## Work required
For the records that follow, please set down exactly the lines between the one holding "width: 428px; height: 926px; padding: 50px" and the one holding "border: 1px solid var(--line);", inclusive, and only those.

## Supplied records
□ □ □ □ □

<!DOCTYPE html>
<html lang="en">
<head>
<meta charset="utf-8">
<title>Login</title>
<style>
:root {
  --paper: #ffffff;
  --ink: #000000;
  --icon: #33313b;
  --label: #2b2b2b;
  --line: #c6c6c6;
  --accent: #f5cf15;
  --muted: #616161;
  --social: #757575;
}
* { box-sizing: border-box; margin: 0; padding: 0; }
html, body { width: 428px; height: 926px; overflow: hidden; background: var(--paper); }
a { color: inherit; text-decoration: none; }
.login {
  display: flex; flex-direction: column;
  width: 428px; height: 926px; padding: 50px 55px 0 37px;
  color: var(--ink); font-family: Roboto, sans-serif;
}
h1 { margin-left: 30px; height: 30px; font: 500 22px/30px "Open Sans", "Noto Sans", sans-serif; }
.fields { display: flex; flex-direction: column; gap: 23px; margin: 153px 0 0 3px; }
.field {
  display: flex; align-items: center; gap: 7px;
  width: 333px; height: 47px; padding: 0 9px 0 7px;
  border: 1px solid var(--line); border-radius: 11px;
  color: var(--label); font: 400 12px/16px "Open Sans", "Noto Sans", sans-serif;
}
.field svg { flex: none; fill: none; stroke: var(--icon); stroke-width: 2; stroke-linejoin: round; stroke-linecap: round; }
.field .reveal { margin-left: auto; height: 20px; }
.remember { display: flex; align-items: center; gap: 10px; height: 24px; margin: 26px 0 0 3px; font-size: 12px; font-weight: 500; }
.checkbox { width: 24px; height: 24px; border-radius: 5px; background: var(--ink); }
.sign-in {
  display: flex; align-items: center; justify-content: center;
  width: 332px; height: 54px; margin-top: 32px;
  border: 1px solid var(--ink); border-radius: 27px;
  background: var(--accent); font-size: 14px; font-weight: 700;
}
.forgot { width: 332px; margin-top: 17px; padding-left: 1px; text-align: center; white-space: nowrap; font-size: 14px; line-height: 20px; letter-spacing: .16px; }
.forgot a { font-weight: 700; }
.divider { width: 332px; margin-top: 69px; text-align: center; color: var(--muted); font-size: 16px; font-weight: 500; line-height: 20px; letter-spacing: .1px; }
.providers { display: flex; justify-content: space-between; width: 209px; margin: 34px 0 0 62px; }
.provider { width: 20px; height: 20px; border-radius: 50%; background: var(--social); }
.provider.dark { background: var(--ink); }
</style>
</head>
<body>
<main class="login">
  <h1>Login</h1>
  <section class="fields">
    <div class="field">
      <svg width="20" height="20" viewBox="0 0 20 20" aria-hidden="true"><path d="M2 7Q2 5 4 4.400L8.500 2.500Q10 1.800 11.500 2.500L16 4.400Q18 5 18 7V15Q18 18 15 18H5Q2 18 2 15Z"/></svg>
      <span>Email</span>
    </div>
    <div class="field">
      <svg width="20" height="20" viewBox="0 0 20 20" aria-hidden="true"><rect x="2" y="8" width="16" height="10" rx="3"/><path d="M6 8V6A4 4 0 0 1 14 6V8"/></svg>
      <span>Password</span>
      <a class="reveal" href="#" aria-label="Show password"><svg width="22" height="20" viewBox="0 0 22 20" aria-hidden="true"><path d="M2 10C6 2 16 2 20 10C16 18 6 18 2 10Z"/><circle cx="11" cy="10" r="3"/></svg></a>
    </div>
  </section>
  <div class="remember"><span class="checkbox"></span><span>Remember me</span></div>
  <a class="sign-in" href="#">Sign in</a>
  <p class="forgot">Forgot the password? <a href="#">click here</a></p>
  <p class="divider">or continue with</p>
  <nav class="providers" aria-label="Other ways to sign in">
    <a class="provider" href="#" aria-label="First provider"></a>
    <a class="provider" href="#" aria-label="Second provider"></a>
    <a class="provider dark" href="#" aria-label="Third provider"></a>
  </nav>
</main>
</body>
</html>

□ □ □ □ □

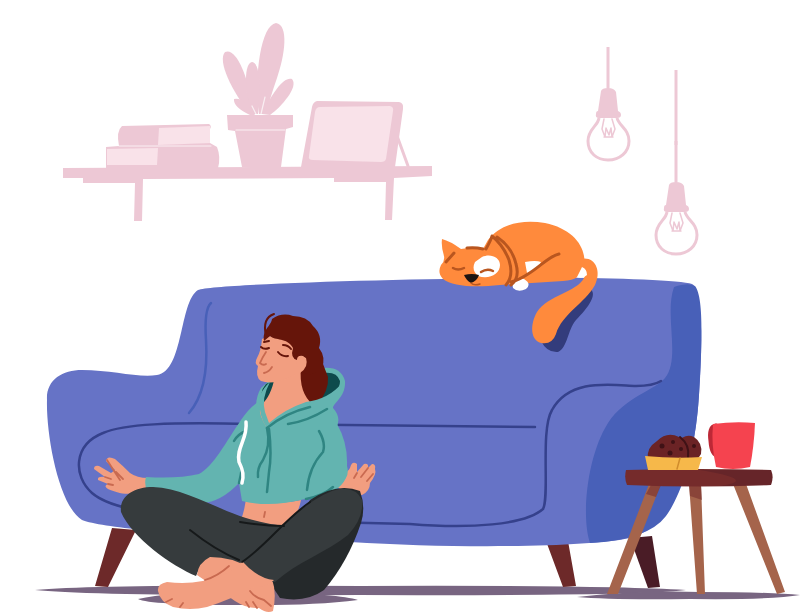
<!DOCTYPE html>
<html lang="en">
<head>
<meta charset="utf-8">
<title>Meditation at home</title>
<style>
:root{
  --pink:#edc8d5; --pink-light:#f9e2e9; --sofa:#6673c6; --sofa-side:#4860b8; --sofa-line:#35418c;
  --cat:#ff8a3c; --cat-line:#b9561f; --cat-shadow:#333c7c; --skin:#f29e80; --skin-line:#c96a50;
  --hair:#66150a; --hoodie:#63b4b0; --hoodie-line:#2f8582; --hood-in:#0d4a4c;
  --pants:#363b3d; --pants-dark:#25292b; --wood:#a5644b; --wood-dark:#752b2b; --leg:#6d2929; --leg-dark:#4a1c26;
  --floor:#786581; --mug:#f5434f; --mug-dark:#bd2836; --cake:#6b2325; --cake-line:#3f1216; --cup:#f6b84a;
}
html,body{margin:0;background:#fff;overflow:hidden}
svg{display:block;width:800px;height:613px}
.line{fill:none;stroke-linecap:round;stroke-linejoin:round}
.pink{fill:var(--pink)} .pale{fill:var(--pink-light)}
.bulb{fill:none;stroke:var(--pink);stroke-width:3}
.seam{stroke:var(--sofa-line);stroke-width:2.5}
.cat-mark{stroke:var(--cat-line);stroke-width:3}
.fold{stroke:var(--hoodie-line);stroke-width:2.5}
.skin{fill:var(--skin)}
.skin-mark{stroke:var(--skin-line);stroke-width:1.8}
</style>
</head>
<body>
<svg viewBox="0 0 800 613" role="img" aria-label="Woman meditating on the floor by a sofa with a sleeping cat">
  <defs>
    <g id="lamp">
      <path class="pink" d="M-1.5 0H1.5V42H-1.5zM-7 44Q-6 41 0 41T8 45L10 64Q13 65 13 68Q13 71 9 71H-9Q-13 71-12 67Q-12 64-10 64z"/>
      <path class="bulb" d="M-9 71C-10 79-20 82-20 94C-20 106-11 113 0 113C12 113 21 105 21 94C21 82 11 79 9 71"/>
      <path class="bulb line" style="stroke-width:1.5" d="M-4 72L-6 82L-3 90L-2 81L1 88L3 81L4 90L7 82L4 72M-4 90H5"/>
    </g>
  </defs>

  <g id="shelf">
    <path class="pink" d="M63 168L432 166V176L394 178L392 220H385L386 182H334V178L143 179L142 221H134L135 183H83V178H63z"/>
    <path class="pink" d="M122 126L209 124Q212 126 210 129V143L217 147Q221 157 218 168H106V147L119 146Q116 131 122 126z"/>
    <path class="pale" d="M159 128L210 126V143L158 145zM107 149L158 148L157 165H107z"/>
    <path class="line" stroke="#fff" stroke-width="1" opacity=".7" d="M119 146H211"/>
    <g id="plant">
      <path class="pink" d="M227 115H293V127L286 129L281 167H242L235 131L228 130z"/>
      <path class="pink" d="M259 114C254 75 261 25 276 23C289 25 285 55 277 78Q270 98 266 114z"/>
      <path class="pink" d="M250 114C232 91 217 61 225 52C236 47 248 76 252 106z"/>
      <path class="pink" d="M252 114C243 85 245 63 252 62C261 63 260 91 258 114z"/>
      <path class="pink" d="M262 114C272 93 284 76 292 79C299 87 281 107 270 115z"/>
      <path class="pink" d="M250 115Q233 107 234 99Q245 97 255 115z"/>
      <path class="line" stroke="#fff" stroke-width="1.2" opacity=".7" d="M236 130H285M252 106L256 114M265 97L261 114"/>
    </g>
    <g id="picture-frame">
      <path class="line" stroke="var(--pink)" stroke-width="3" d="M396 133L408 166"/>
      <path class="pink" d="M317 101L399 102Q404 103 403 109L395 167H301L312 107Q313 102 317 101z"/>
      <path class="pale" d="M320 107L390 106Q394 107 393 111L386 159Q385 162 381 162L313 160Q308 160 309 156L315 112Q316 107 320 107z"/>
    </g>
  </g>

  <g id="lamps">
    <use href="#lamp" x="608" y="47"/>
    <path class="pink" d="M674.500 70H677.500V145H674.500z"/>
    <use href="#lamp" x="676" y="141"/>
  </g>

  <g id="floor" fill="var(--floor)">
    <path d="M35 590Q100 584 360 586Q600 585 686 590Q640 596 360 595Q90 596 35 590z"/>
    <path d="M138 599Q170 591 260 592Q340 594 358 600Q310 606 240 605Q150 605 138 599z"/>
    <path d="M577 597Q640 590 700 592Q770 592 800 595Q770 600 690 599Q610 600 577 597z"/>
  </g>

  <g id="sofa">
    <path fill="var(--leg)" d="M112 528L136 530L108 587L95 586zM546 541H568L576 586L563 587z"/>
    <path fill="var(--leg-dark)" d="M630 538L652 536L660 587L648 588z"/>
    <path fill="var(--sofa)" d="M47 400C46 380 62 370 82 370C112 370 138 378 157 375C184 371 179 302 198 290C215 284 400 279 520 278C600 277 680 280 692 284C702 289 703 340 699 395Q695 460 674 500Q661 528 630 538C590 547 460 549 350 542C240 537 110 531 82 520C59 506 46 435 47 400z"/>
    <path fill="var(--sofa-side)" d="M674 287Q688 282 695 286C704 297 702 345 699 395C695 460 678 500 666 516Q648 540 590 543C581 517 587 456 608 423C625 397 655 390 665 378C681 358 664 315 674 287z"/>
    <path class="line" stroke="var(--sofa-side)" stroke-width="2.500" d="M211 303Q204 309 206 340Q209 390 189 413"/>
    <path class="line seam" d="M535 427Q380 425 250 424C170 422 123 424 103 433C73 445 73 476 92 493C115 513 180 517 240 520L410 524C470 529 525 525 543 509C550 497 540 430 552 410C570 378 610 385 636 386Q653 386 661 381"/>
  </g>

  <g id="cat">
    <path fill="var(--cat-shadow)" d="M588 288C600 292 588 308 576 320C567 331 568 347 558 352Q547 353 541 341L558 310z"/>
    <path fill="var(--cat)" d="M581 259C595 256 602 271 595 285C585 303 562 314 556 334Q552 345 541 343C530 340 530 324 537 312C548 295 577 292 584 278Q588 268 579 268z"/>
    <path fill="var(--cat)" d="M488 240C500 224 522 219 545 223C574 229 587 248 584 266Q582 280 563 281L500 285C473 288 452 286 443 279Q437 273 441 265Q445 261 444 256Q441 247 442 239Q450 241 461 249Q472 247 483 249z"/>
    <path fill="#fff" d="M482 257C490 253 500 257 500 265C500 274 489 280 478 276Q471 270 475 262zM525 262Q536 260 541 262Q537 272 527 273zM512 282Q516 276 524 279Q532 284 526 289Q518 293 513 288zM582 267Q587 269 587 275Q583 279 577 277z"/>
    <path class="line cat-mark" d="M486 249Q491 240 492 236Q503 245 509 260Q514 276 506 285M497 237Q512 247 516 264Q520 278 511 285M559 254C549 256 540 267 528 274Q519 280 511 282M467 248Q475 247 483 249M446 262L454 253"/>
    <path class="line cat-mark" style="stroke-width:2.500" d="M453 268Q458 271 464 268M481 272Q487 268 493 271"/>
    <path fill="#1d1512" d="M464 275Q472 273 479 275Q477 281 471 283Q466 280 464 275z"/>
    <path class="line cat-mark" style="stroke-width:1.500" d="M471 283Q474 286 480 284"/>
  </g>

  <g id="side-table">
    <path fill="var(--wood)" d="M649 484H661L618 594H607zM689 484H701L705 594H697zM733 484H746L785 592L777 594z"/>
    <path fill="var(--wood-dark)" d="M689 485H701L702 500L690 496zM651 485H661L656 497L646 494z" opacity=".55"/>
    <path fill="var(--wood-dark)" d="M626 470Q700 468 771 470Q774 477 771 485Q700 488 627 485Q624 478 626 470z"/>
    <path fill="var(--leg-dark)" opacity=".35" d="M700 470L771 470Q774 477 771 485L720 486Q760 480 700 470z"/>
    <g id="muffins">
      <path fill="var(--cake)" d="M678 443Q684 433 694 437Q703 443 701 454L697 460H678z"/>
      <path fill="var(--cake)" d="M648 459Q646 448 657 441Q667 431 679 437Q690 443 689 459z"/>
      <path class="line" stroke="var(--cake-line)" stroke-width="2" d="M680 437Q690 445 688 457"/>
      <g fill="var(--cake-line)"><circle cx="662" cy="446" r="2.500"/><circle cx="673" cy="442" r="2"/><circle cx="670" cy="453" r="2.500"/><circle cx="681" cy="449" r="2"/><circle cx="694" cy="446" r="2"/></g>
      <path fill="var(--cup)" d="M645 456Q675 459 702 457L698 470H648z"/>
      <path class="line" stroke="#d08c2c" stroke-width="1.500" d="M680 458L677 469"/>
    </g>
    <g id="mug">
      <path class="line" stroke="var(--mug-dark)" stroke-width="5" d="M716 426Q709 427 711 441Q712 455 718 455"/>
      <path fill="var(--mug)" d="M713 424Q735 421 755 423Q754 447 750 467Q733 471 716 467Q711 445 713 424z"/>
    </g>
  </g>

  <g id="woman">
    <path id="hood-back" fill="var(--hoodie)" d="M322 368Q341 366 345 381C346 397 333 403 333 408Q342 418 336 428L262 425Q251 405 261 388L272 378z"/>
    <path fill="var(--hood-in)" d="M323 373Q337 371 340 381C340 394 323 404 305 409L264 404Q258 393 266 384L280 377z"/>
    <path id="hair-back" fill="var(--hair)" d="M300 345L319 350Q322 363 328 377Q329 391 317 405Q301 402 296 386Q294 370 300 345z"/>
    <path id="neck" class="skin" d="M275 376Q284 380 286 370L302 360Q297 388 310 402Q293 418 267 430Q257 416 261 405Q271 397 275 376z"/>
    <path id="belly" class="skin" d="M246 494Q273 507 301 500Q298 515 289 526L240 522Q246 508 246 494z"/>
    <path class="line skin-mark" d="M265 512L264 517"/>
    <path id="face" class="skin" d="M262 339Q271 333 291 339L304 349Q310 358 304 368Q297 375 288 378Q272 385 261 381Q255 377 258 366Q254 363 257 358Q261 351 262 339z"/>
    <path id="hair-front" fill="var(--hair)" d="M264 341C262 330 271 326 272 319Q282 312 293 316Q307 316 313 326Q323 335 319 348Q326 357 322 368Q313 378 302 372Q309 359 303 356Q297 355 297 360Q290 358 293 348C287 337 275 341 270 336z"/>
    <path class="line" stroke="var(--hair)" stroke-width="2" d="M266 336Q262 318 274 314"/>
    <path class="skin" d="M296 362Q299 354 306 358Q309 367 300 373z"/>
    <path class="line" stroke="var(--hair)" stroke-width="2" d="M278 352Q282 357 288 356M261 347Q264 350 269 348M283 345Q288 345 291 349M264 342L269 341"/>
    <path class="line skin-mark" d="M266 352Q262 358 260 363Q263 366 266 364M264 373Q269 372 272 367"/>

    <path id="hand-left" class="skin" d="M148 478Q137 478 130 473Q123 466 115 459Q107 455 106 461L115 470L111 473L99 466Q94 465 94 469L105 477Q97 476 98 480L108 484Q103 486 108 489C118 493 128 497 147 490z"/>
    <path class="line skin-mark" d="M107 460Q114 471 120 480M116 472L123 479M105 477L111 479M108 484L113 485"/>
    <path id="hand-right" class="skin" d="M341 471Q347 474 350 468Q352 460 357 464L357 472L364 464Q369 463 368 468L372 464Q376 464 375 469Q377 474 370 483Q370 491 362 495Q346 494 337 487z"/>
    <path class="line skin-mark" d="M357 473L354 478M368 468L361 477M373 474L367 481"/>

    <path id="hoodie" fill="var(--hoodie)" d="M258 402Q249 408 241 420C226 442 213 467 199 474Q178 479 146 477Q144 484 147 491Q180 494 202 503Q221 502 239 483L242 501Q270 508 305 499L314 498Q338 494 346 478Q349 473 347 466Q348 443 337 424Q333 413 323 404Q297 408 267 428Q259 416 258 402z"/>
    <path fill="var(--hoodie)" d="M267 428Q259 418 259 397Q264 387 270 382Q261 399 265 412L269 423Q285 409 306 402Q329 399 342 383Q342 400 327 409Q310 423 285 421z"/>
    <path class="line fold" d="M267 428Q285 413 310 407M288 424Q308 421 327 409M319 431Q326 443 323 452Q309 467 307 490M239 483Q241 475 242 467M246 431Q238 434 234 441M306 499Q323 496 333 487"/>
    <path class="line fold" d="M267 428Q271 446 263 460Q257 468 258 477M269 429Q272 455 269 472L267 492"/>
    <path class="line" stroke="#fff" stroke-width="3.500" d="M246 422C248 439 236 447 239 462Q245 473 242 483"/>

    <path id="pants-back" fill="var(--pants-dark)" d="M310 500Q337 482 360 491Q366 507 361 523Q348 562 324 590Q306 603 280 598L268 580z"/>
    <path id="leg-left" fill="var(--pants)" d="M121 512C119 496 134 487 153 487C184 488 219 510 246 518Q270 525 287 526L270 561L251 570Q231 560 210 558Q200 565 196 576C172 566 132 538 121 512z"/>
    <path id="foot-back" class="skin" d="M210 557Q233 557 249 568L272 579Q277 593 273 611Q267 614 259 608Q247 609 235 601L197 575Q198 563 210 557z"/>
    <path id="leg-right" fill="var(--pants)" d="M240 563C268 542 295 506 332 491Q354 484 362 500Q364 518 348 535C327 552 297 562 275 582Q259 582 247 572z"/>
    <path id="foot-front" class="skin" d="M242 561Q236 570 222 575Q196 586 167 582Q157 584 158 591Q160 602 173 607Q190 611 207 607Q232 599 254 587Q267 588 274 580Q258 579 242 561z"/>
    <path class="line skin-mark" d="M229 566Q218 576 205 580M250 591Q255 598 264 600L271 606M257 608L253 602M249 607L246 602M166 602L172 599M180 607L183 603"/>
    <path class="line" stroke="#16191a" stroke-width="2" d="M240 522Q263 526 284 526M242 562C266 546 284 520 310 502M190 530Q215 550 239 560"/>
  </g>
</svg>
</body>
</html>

□ □ □ □ □

## Written answer
  width: 428px; height: 926px; padding: 50px 55px 0 37px;
  color: var(--ink); font-family: Roboto, sans-serif;
}
h1 { margin-left: 30px; height: 30px; font: 500 22px/30px "Open Sans", "Noto Sans", sans-serif; }
.fields { display: flex; flex-direction: column; gap: 23px; margin: 153px 0 0 3px; }
.field {
  display: flex; align-items: center; gap: 7px;
  width: 333px; height: 47px; padding: 0 9px 0 7px;
  border: 1px solid var(--line); border-radius: 11px;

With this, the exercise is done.